Summary and implications for patients
With Emgality™ approved for Migraine prevention, there are now three treatments available that were developed specifically for Migraine. This is the biggest step forward in Migraine treatment since Imitrex was introduced in 1992 and the triptan family was launched.
Patients who have started treatment with Aimovig or Ajovy should not stop them to try Emgality before giving them a fair trial. When speaking with Migraine experts, some have told me that any of these medications should be tried for six months for a fair trial; some have said three months.
Targeting CGRP for Migraine treatment isn’t stopping with Migraine prevention. There are acute treatments in development, some of which may be approved by the FDA fairly soon.
For all of the progress we’re seeing, it’s important to know that we still need more research funding. Part of the reason it’s been so difficult for Migraine treatments to be developed is that the cause and pathophysiology of Migraine disease are still not fully understood.
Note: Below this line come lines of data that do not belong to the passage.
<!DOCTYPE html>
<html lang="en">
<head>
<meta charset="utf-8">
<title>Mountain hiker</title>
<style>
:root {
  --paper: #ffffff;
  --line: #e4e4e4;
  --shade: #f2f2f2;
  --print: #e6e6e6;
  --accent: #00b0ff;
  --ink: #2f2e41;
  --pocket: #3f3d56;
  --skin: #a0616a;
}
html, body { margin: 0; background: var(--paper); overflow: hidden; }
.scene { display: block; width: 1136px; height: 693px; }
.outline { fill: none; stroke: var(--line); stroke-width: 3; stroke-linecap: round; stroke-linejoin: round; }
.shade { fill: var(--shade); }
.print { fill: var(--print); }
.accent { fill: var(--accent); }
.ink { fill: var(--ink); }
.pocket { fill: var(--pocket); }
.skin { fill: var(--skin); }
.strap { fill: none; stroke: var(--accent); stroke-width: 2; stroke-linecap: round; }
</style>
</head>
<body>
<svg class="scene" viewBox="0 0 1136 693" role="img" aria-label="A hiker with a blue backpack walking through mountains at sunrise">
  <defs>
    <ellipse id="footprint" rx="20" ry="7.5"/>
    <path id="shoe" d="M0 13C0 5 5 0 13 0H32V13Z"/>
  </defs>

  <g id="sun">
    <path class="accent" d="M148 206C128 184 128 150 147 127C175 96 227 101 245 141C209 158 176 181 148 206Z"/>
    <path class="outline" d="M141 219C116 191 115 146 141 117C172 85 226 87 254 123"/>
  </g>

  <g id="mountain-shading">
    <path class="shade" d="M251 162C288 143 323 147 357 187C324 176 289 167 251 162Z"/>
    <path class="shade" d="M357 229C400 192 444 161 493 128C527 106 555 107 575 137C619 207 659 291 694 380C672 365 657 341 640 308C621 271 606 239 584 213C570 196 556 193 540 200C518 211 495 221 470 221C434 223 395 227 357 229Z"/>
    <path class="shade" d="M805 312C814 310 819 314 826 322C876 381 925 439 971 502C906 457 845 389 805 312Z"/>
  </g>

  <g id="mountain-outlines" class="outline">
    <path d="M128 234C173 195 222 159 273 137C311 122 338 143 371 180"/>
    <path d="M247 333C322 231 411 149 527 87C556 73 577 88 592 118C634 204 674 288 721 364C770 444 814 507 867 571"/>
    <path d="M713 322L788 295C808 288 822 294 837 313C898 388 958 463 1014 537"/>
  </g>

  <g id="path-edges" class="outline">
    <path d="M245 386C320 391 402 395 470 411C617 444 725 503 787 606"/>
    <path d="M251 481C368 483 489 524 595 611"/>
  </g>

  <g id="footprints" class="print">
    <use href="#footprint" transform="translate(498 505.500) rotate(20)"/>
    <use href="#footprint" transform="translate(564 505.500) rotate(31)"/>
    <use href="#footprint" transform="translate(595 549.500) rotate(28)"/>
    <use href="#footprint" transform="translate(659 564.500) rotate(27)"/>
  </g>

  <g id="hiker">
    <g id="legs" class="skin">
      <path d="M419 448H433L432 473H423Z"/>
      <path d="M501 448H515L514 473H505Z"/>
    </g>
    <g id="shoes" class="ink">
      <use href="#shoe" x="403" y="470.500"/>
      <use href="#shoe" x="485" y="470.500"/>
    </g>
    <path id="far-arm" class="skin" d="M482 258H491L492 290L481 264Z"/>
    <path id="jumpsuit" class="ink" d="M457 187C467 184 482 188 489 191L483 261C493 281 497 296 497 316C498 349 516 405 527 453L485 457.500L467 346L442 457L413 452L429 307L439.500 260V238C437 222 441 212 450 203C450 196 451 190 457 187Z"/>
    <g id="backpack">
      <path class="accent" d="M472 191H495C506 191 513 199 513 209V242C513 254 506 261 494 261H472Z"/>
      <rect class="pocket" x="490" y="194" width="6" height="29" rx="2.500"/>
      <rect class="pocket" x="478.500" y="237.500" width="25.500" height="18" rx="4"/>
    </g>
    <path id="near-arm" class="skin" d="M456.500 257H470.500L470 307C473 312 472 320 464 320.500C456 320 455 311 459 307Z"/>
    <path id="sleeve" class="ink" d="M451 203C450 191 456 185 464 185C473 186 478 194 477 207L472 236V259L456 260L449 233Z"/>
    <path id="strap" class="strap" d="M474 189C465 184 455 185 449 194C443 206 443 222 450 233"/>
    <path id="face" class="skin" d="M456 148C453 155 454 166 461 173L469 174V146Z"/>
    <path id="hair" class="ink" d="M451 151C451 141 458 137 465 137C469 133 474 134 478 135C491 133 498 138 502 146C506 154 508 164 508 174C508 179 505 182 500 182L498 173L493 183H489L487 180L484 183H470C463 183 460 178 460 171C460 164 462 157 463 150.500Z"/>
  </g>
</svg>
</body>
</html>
As a side note, I would encourage people such as Christi Shaw, president, Lilly Bio-Medicines, to check their facts before speaking about Migraine and their products. In some of her statements, Shaw referred to the 30 million Americans with Migraine. That number is far outdated. There are now more than 39 million Americans with Migraine.
Press Release. “Lilly’s Emgality™(galcanezumab-gnlm) Receives U.S. FDA Approval for the Preventive Treatment of Migraine in Adults.” Eli Lilly and Company. Indianapolis. September 27, 2018.